Although the area of UK film funding is in something of a state of flux following the dissolution of the UKFC and the increased role of the BFI, filming in Scotland certainly comes with some financial advantages—not least because its versatile landscapes and weather systems mean it can stand in for virtually any country and time period, for any genre. Creative Scotland invests money, including National Lottery funds, in the development and promotion of Scotland’s screen industries, and investment strands include funds for content development, content production and talent development. www.creativescotland.com
Additionally, Scottish Screen invests just over £5m in the development and promotion of the country’s screen industries every year, including the distribution of £2.2m of National Lottery funds for production and content development. Their specific funding areas include production company growth, short and feature film development, freelancer and company skills development, experimental, alternative and interactive digital screen content, formats and platforms and distribution initiatives. www.scottishscreen.com/funding
“Scotland delivered the perfect mix of ancient and modern. Its breathtaking scenery was easy to find and easy to shoot. All-weather crews, modern facilities, epic locations and world-class cities to return to in the evening. Why would I shoot anywhere else?” – Kevin Macdonald, Director, The Eagle (shot throughout The Highlands in 2010).
For more information about filming in Scotland, visit
• Creative Scotland www.creativescotland.com

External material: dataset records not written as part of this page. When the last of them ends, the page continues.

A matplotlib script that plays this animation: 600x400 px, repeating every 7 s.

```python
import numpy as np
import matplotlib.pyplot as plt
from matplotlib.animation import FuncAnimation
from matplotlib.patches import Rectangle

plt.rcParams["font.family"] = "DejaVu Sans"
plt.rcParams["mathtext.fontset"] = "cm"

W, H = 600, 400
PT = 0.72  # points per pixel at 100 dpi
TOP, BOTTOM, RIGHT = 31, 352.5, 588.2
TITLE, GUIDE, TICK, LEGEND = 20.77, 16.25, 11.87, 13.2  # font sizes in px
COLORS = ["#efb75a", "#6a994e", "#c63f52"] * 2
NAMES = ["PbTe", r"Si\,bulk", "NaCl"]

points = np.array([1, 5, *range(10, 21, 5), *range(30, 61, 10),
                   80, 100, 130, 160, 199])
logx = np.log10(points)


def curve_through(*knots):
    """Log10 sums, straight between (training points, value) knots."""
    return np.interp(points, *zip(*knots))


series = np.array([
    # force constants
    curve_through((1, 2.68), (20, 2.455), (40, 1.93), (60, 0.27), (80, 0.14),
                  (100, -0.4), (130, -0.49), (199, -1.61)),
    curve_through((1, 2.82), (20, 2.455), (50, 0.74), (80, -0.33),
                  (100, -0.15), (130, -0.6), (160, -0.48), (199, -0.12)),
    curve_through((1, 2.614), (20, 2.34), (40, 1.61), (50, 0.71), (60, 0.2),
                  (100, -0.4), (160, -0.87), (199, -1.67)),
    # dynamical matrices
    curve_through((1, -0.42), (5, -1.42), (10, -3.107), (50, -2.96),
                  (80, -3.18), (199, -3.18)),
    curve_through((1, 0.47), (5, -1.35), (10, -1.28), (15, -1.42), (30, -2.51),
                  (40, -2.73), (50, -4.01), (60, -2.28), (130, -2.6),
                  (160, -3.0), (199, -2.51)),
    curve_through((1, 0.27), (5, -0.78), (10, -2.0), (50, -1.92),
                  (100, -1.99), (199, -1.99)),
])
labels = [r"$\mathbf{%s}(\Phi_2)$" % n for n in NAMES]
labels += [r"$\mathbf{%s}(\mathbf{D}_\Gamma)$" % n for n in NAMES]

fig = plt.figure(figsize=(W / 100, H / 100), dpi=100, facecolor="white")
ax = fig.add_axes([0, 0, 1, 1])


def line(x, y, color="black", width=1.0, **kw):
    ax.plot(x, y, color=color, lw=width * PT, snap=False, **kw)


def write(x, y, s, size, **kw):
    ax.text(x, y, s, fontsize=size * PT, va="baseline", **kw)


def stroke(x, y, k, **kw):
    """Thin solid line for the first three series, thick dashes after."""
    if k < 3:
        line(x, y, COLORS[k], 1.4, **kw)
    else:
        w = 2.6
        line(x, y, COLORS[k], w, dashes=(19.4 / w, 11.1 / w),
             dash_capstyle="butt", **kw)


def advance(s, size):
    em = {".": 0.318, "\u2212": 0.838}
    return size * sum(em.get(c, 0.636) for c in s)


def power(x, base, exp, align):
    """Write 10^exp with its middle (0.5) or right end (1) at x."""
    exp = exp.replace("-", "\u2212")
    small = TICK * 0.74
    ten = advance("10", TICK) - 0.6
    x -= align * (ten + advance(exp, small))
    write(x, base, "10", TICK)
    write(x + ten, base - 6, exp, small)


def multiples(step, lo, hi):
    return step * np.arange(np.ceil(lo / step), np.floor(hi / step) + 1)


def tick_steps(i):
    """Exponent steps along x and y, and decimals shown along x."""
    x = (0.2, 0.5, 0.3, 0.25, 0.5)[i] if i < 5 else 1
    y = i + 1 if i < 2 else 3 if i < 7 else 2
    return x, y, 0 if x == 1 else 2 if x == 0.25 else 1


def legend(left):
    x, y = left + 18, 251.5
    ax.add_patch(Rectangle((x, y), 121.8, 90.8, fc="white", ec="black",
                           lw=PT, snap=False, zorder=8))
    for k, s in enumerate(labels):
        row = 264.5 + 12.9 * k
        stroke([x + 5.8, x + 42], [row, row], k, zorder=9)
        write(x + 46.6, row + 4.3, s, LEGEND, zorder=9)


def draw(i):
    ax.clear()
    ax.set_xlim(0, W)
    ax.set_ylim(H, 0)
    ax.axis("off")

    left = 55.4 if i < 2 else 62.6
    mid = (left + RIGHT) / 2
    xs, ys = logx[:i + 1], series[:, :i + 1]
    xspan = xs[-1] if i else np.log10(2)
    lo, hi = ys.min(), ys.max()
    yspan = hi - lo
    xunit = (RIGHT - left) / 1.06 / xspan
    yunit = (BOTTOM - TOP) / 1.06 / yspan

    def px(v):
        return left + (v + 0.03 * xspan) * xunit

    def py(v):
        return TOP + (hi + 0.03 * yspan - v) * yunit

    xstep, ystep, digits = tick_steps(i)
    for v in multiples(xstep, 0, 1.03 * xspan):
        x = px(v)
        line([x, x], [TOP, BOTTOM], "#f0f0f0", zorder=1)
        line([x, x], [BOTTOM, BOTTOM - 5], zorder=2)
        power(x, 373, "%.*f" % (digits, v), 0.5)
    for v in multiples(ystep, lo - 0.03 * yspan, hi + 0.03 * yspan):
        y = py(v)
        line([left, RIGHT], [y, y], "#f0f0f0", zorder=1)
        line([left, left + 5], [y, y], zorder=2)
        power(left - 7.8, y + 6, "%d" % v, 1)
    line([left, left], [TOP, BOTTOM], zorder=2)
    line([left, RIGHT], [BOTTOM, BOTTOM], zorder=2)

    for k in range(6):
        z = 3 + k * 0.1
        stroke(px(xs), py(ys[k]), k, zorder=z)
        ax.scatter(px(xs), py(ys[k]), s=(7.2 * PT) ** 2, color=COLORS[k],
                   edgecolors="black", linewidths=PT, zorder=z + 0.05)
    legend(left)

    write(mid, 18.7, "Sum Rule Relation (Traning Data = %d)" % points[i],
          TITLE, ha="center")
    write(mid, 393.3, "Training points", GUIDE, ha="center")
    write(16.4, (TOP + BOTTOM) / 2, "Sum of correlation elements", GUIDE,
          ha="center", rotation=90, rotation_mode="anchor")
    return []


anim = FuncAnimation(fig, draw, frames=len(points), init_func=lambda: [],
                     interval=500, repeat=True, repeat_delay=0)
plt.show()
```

• Glasgow Film Office www.GlasgowFilm.com
• Scottish Screen Locations www.scottishscreenlocations.com
• Location Scotland at www.locationscotland.com